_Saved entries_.

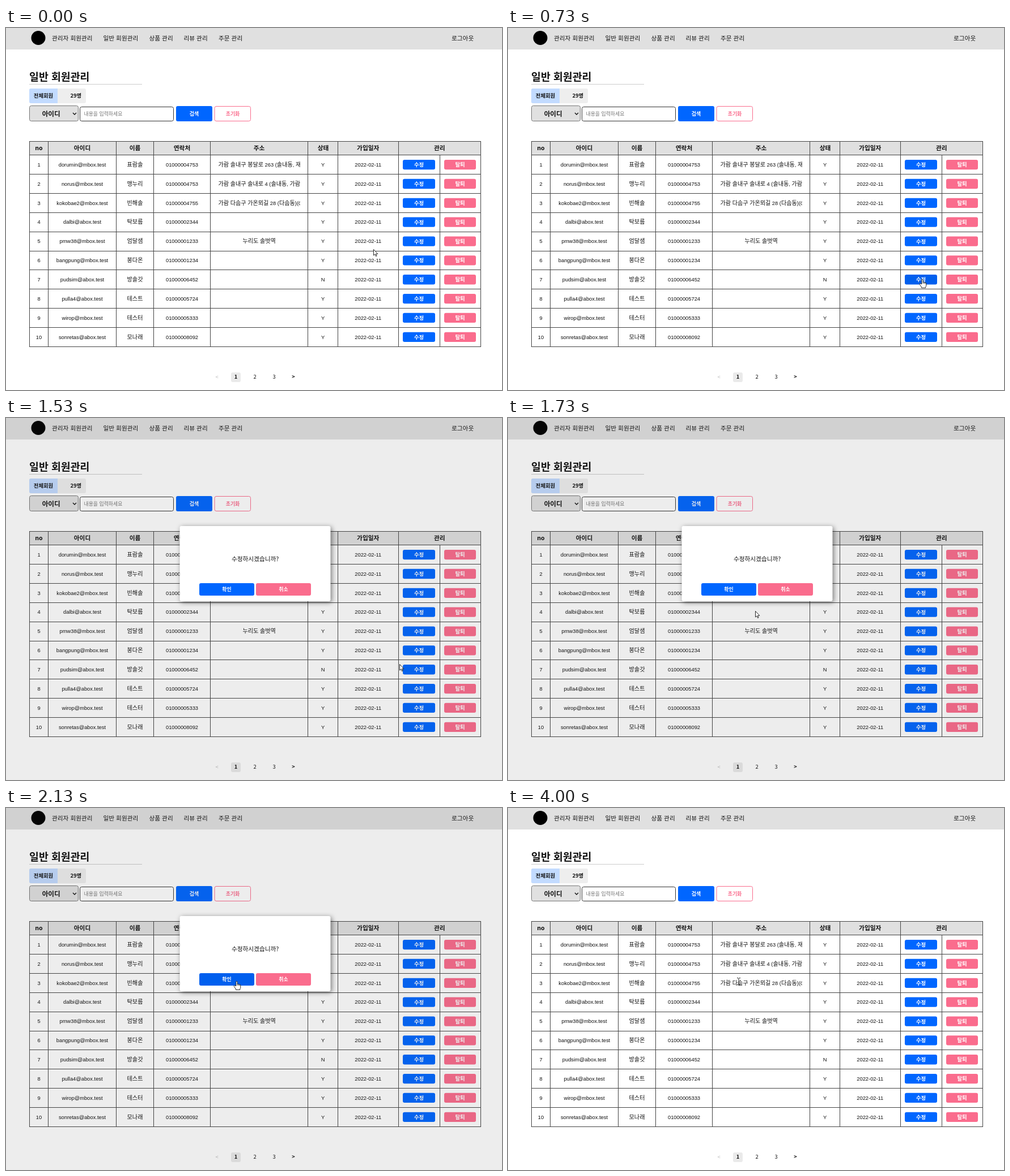
Recreate the animation shown at these times as an HTML page. Size 875 by 640 pixels, loop 5730 ms.

```html
<!DOCTYPE html>
<html lang="ko">
<head>
<meta charset="utf-8">
<title>일반 회원관리</title>
<style>
  html, body { margin: 0; width: 100%; height: 100%; overflow: hidden; background: #fff; }
  svg { display: block; }
  text { font-family: 'Noto Sans CJK KR', 'Noto Sans CJK', 'Noto Sans', sans-serif; white-space: pre; }
  text.cell { font-family: 'Liberation Sans', 'Noto Sans CJK KR', 'Noto Sans CJK', sans-serif; }
  text.cell tspan { font-size: 10.1px; font-weight: 300; }
  .modal-box { filter: drop-shadow(2px 2px 4px rgba(0, 0, 0, .5)); }
</style>
</head>
<body>
<svg id="stage" width="875" height="640" viewBox="0 0 875 640"></svg>
<script>
const LOOP = 5730;
const ROW = 33.85;
const BLUE = '#0066ff', HOVER = '#005fee', PINK = '#fa6c8d', GRAY = '#e0e0e0', INK = '#111';

const rect = (x, y, w, h, fill, r = 0, extra = '') =>
  `<rect x="${x}" y="${y}" width="${w}" height="${h}" rx="${r}" fill="${fill}" ${extra}/>`;
const line = (x1, y1, x2, y2, color = '#444') =>
  `<path d="M${x1} ${y1}L${x2} ${y2}" stroke="${color}"/>`;
// y is the visual middle of the line of text
const label = (s, x, y, { size = 10.67, weight = 400, fill = INK, anchor = 'middle' } = {}) =>
  `<text x="${x}" y="${y + size * 0.37}" font-size="${size}" font-weight="${weight}" fill="${fill}" text-anchor="${anchor}">${s}</text>`;
const cell = (s, x, y, anchor = 'middle', extra = '') => {
  const mixed = String(s).replace(/[가-힣]+/g, '<tspan>$&</tspan>');
  return `<text class="cell" x="${x}" y="${y + 3.3}" font-size="9.33" fill="${INK}" text-anchor="${anchor}" ${extra}>${mixed}</text>`;
};
const button = (s, x, y, w, h, fill, { id = '', size = 8.89 } = {}) =>
  rect(x, y, w, h, fill, 3, id && `id="${id}"`) +
  label(s, x + w / 2, y + h / 2, { size, weight: 700, fill: '#fff' });

const members = [
  ['dorumin@mbox.test', '표람솔', '01000004753', '가람 솔내구 봉달로 263 (솔내동, 재'],
  ['norus@mbox.test', '맹누리', '01000004753', '가람 솔내구 솔내로 4 (솔내동, 가람'],
  ['kokobae2@mbox.test', '빈해솔', '01000004755', '가람 다솜구 가온뫼길 28 (다솜동)(0'],
  ['dalbi@abox.test', '탁보름', '01000002344', ''],
  ['pmw38@mbox.test', '엄달샘', '01000001233', '누리도 솔벗역'],
  ['bangpung@mbox.test', '봉다온', '01000001234', ''],
  ['pudsim@abox.test', '방솔갓', '01000006452', ''],
  ['pulla4@abox.test', '테스트', '01000005724', ''],
  ['wirop@mbox.test', '테스터', '01000005333', ''],
  ['sonretas@abox.test', '모나래', '01000008092', ''],
];

function header() {
  const nav = [['관리자 회원관리', 81], ['일반 회원관리', 171.5], ['상품 관리', 252.5],
    ['리뷰 관리', 313.5], ['주문 관리', 375], ['로그아웃', 786]];
  return rect(0, 0, 875, 38, GRAY) + '<circle cx="57" cy="17.5" r="12.5" fill="#000"/>' +
    nav.map(([s, x]) => label(s, x, 17.7, { weight: 500, anchor: 'start' })).join('');
}

function filters() {
  return label('일반 회원관리', 41, 86, { size: 18.35, weight: 700, anchor: 'start' }) +
    line(41, 99.5, 240, 99.5, '#ccc') +
    rect(41, 107, 100, 26, '#eee', 3) +
    '<path d="M91 107H44a3 3 0 0 0-3 3v20a3 3 0 0 0 3 3H91Z" fill="#c2dbff"/>' +
    label('전체회원', 66, 120, { size: 9.33, weight: 700 }) +
    label('29명', 133, 120, { size: 9.33, weight: 700, anchor: 'end' }) +
    rect(41.5, 137.5, 86, 27, GRAY, 3, 'stroke="#767676"') +
    label('아이디', 79.7, 151.5, { size: 11.6, weight: 700 }) +
    '<path d="M118 150l3 3 3-3" fill="none" stroke="#111" stroke-width="1.4"/>' +
    rect(130.5, 139.5, 165, 25, '#fff', 3, 'stroke="#333"') +
    label('내용을 입력하세요', 137.5, 152, { size: 8.89, fill: '#757575', anchor: 'start' }) +
    button('검색', 300, 138, 64, 27, BLUE) +
    rect(368, 138.5, 63.5, 26, '#fff', 3, `stroke="${PINK}"`) +
    label('초기화', 400, 152, { size: 8.89, weight: 700, fill: PINK });
}

function table() {
  const lineY = i => Math.round(224 + 33.9 * i) + 0.5;
  const heads = [['no', 58], ['아이디', 134.5], ['이름', 227.5], ['연락처', 310.5],
    ['주소', 446.5], ['상태', 559.5], ['가입일자', 638.7], ['관리', 764.7]];
  let out = rect(41, 200, 797, 25, GRAY) +
    '<clipPath id="address"><rect x="374" y="225" width="145" height="340"/></clipPath>' +
    heads.map(([s, x]) => label(s, x, 212.3, { weight: 700 })).join('');

  members.forEach(([mail, name, phone, address], i) => {
    const y = 241.6 + ROW * i, top = y - 8.6;
    out += cell(i + 1, 58, y) + cell(mail, 134.5, y) + cell(name, 227.5, y) + cell(phone, 310.5, y) +
      (address.length > 10
        ? cell(address, 374.5, y, 'start', 'clip-path="url(#address)"')
        : cell(address, 446.7, y)) +
      cell(i === 6 ? 'N' : 'Y', 559, y) + cell('2022-02-11', 638.8, y) +
      button('수정', 700, top, 57, 17.3, BLUE, { id: 'edit' + i, size: 9.33 }) +
      button('탈퇴', 773, top, 56, 17.3, PINK, { size: 9.33 });
  });

  out += line(41, 200.5, 838, 200.5);
  for (let i = 0; i <= 10; i++) out += line(41, lineY(i), 838, lineY(i));
  for (const x of [41.5, 74.5, 194.5, 260.5, 360.5, 532.5, 585.5, 692.5, 765.5, 837.5])
    out += line(x, x === 765.5 ? 224.5 : 200.5, x, 563.5);
  return out;
}

function pagination() {
  const page = (s, x, weight = 400, fill = INK) => label(s, x, 617, { size: 9.33, weight, fill });
  return rect(397, 609, 17, 17, '#eaeaea', 3) + page('&lt;', 372, 400, '#bbb') +
    page('1', 405.5, 700) + page('2', 439, 500) + page('3', 473, 500) + page('&gt;', 507, 700);
}

const modal = (id, message, buttons) => `<g id="${id}">` +
  rect(306.5, 191, 266, 133, '#fff', 3, 'class="modal-box"') +
  label(message, 439.7, 249, { weight: 500 }) + buttons + '</g>';

const cursors = `
  <g id="arrow" fill="#fff" stroke="#111" stroke-width=".9" stroke-linejoin="round">
    <path d="M.5 .5V11L2.9 8.9L4.5 12.6L6.1 11.9L4.5 8.3H7.8Z"/></g>
  <g id="hand" fill="#fff" stroke="#111" stroke-width=".9" stroke-linejoin="round">
    <path d="M-1.2 8.5V1.5a1.2 1.2 0 0 1 2.4 0V5.4q1.2-.7 2 .4q1.3-.6 1.9.5q1.6-.3 1.7 1.2V11q0 1.6-1 2.7V15.3H-1.6V14L-4.7 9.4q-.6-1.2.4-1.7q1-.3 1.8.8Z"/>
    <path d="M1.2 5.4V8M3.2 5.8V8.2M5.1 6.3V8.4" stroke-width=".7"/></g>
  <g id="beam" fill="none" stroke="#222">
    <path d="M-3 -5.5H-1L0 -4.5L1 -5.5H3M0 -4.5V5.5M-3 6.5H-1L0 5.5L1 6.5H3"/></g>`;

const stage = document.getElementById('stage');
stage.innerHTML = header() + filters() + table() + pagination() +
  rect(0, 0, 875, 640, '#3c3c3c', 0, 'id="dim"') +
  modal('ask', '수정하시겠습니까?',
    button('확인', 341, 292, 97, 22, BLUE, { id: 'ok' }) + button('취소', 441, 292, 97, 22, PINK)) +
  modal('notice', '수정한 값이 없습니다.', button('확인', 341, 292, 197, 22, HOVER)) + cursors;

// Pointer stops: [time, x, y, shape]; each holds until the next
const stops = [[0, 648, 391, 'arrow']];
for (let k = 1; k <= 9; k++) {
  const u = k / 9, e = u * u * (3 - 2 * u);
  stops.push([Math.floor((k * 200 + 10) / 30) * 10, 648 + 83 * e, 391 + 47 * e, k < 9 ? 'arrow' : 'hand']);
}
stops.push(
  [670, 731, 442, 'hand'], [730, 731, 444, 'hand'], [1330, 730, 444, 'arrow'],
  [1530, 694, 435, 'arrow'], [1600, 590, 402, 'arrow'], [1660, 496, 366, 'arrow'],
  [1730, 436, 341, 'arrow'], [1800, 415, 325, 'arrow'], [1860, 408, 312, 'hand'],
  [1930, 406, 308, 'hand'], [2070, 406, 307, 'hand'], [2130, 407, 306, 'hand'],
  [4000, 407, 306, 'beam']);

const byId = id => document.getElementById(id);
const show = (id, on) => byId(id).setAttribute('visibility', on ? 'visible' : 'hidden');

function draw(t) {
  const asking = t >= 1270 && t < 2270, noticing = t >= 2270 && t < 4000;
  show('ask', asking);
  show('notice', noticing);
  byId('dim').setAttribute('opacity', asking ? 0.092 : noticing ? 0.176 : 0);
  byId('edit6').setAttribute('fill', t >= 600 && t < 1330 ? HOVER : BLUE);
  byId('ok').setAttribute('fill', t >= 1860 ? HOVER : BLUE);

  const [, x, y, shape] = stops.findLast(s => s[0] <= t);
  for (const id of ['arrow', 'hand', 'beam']) show(id, id === shape);
  byId(shape).setAttribute('transform', `translate(${Math.round(x)} ${Math.round(y)})`);
}

const start = performance.now();
function tick() {
  draw((performance.now() - start) % LOOP);
  requestAnimationFrame(tick);
}
tick();
</script>
</body>
</html>
```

_What to do_.
Your reply should be one number: the count of lines above that hold the word "mixed".

_Response area_.
2